Building clear and readable (Power BI) reports can make a big difference in project success. And, assisting Project Managers in this effort, a Project Management Office might apply Power BI to create these reports and maybe even dashboards.
On its own, Power BI is a great tool. But with the addition of custom visuals, it becomes even better.
I have reviewed a large number of visuals on my YouTube Channel, always with the mindset of helping the PMO be successful with Microsoft technology. In this article I’ll discuss 5 custom visuals I believe every PMO should apply. Let’s “get more visuals”!
I’ve skipped over May and June, it has been a very busy time for me. And I didn’t want to rush any new post just for the sake of consistency.
Welcome to a special update post, today I want to zoom in on a specific Project for the web feature request. This request came in through one of the newsletter subscribers, Jared Kay (who makes lovely handmade American furniture). But first, let’s look at the progress of the other requests on the feedback portal.
I received a question from one of the TPC newsletter members. Rob thanks for this, hope you can use this post for your question. Rob wanted to know how I would approach this situation:
With the projects I work on some costs are liable to a value added tax charge and others are not. How do I get Project 2016 to calculate VAT on those charges to which it applies while omitting it from those which do not so that I get an accurate overall cost budget.
This is a DIY post about creating The Project Online administrator links, a Promoted links list with a couple of the most used administrator actions for Project Online. I’ve created the administrator links in Project Online, but it can also be created in much the same way in PPM 2013 and 2016.
Creating custom bar styles for a schedule brings out the artist in us. I have seen schedules that would make a Rainbow jealous (more on that later). Creating a bar style on the project center view however, is not easy. It could be very useful, because it can show the phases of a project without the need to open that schedule. Ideal for portfolio managers or PMO members.
This is a Do it Yourself post on how to achieve a Project Center view with phase colors. It can be applied for Project Server 2010, 2013 and Project Online. I could say it works for 2007 as well, but I have not been able to test this theory. All examples shown are created within Project Online.
—- Edit 2018 —–
Guillaume Rouyre, a Project MVP with his personal blog took the concepts in this post to add his twist to the solution. Take a look at the post, I’m sure you will like it: Click here.
Recently I got to be more active on the Linkedin forums, and I came across an interesting post that could use some elaboration. It concerns the Visual Reports within Microsoft Project 2010 and 2013. As a standard, these reports are created using old Excel templates. But what if you want to use some nice new features? You would need to save that sheet and move away from the compatibility mode. In this post I will share the things you can do to create stunning reports.
Update feb 2016 —————
Hi there, I uploaded my own versions of the Excel Reports to TechNet (they are also available from the TPC OneDrive). Here is the link to the gallery:

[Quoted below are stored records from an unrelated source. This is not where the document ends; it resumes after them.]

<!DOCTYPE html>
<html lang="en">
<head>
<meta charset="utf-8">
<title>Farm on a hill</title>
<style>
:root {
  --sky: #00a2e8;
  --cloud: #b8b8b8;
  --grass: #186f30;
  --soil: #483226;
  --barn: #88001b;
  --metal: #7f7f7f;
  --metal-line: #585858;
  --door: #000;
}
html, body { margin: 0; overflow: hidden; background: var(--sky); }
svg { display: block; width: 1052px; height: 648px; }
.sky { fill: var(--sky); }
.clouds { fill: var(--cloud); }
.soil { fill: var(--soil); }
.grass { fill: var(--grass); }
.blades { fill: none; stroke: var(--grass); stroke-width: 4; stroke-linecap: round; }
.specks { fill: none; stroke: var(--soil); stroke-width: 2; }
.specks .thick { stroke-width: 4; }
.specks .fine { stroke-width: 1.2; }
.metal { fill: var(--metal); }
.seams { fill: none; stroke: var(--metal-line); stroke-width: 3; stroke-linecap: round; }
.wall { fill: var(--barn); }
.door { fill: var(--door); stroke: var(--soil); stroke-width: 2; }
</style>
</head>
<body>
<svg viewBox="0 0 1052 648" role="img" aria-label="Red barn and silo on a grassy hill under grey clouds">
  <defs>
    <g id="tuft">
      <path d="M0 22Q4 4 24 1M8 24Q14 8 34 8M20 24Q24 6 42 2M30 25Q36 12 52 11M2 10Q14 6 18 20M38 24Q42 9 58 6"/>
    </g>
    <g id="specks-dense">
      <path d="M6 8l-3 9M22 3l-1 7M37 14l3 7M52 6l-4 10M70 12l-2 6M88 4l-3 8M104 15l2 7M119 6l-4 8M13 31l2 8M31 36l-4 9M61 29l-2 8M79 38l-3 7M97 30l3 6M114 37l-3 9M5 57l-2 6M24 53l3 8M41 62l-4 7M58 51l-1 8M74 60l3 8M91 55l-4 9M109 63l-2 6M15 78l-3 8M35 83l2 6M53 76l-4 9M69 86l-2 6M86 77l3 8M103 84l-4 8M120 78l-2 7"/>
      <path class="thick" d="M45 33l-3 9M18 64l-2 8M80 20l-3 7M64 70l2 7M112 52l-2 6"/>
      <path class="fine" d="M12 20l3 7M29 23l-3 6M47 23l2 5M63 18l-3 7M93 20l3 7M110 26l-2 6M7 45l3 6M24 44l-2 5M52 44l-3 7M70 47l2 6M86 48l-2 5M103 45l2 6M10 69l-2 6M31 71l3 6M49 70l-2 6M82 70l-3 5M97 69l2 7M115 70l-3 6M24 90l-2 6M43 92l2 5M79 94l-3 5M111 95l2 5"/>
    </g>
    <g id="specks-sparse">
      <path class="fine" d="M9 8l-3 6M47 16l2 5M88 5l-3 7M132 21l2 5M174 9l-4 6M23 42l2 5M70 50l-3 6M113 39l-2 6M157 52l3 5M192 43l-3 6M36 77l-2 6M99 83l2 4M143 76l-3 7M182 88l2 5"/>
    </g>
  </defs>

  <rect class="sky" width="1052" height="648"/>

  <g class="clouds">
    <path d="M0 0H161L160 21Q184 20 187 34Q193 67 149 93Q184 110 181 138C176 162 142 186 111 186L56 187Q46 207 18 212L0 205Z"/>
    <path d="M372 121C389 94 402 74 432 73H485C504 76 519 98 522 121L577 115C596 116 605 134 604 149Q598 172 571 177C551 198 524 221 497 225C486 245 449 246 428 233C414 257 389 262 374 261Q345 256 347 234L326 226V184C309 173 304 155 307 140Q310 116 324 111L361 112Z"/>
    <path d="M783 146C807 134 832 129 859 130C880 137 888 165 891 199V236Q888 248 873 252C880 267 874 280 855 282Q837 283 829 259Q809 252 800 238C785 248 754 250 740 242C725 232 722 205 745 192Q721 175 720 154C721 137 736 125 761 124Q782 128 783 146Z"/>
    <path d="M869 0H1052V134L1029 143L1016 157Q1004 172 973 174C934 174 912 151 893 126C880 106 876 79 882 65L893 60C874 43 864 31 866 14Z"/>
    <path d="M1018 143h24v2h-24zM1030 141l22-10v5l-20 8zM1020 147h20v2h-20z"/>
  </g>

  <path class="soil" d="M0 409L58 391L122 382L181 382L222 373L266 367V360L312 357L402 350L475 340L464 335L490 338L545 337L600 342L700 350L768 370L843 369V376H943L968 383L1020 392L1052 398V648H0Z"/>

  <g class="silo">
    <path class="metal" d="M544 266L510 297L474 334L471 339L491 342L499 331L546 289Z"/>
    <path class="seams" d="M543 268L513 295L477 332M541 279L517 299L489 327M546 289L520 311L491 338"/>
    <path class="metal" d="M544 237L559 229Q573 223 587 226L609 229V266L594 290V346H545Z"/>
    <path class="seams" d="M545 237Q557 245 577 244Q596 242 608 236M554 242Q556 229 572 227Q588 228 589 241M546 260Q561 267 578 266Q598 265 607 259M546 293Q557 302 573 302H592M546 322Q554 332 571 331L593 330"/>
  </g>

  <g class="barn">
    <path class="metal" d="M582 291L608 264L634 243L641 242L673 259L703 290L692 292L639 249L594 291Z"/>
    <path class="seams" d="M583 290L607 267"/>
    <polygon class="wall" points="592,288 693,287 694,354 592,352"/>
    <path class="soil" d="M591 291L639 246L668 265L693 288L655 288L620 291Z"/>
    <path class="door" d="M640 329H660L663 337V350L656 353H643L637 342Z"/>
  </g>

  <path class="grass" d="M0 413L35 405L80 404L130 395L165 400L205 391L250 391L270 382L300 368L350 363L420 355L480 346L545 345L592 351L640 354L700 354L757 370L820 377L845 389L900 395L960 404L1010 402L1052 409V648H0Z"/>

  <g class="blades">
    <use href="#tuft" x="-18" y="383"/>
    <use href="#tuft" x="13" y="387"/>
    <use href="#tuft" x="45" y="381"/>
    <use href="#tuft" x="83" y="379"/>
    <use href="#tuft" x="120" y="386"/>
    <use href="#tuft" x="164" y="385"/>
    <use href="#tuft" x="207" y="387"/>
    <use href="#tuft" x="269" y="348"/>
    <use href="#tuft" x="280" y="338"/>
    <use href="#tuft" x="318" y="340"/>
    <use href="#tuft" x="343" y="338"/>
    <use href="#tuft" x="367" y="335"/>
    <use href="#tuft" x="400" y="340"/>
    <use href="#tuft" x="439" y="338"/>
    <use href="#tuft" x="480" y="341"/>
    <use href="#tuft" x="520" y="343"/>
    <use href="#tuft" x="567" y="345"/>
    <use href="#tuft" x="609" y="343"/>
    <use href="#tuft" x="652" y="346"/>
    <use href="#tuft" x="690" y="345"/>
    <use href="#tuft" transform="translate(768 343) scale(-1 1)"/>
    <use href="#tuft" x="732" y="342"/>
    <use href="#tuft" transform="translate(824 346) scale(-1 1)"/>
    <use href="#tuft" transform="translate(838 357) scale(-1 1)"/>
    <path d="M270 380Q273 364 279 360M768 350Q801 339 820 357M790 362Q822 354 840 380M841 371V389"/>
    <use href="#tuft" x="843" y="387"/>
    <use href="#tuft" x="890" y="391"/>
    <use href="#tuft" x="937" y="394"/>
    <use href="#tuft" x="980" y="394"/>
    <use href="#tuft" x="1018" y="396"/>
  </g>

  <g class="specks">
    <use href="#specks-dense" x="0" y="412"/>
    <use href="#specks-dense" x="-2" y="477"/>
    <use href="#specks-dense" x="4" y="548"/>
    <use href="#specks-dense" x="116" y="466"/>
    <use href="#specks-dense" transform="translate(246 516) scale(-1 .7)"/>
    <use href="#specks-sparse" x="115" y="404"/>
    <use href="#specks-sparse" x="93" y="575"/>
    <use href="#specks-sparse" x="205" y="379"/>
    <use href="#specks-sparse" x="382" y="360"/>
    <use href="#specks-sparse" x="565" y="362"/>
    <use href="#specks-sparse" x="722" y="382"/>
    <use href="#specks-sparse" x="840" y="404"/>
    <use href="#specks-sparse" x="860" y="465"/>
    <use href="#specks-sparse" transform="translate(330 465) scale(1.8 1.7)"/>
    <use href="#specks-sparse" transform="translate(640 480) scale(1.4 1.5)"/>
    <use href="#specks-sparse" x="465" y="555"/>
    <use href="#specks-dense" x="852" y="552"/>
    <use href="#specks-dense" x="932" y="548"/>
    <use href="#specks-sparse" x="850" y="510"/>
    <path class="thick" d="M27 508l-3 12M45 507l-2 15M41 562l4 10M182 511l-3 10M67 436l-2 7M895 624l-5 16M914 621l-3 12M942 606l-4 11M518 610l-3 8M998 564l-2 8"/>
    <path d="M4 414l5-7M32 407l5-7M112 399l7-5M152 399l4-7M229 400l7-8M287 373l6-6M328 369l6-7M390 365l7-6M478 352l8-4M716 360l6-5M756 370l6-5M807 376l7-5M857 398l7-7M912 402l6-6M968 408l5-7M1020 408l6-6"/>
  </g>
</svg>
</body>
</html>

Dominic Moss commented on the about baselines post with a nice suggestion. He talks about creating a view that shows a bar that gives the difference between actual finish dates and the proposed finish date captured in baseline(n). I told him that I would consider building this view and posting it on my blog. Today is that day Dominic, and I hope you like what I have done with your suggestion. Let’s build this: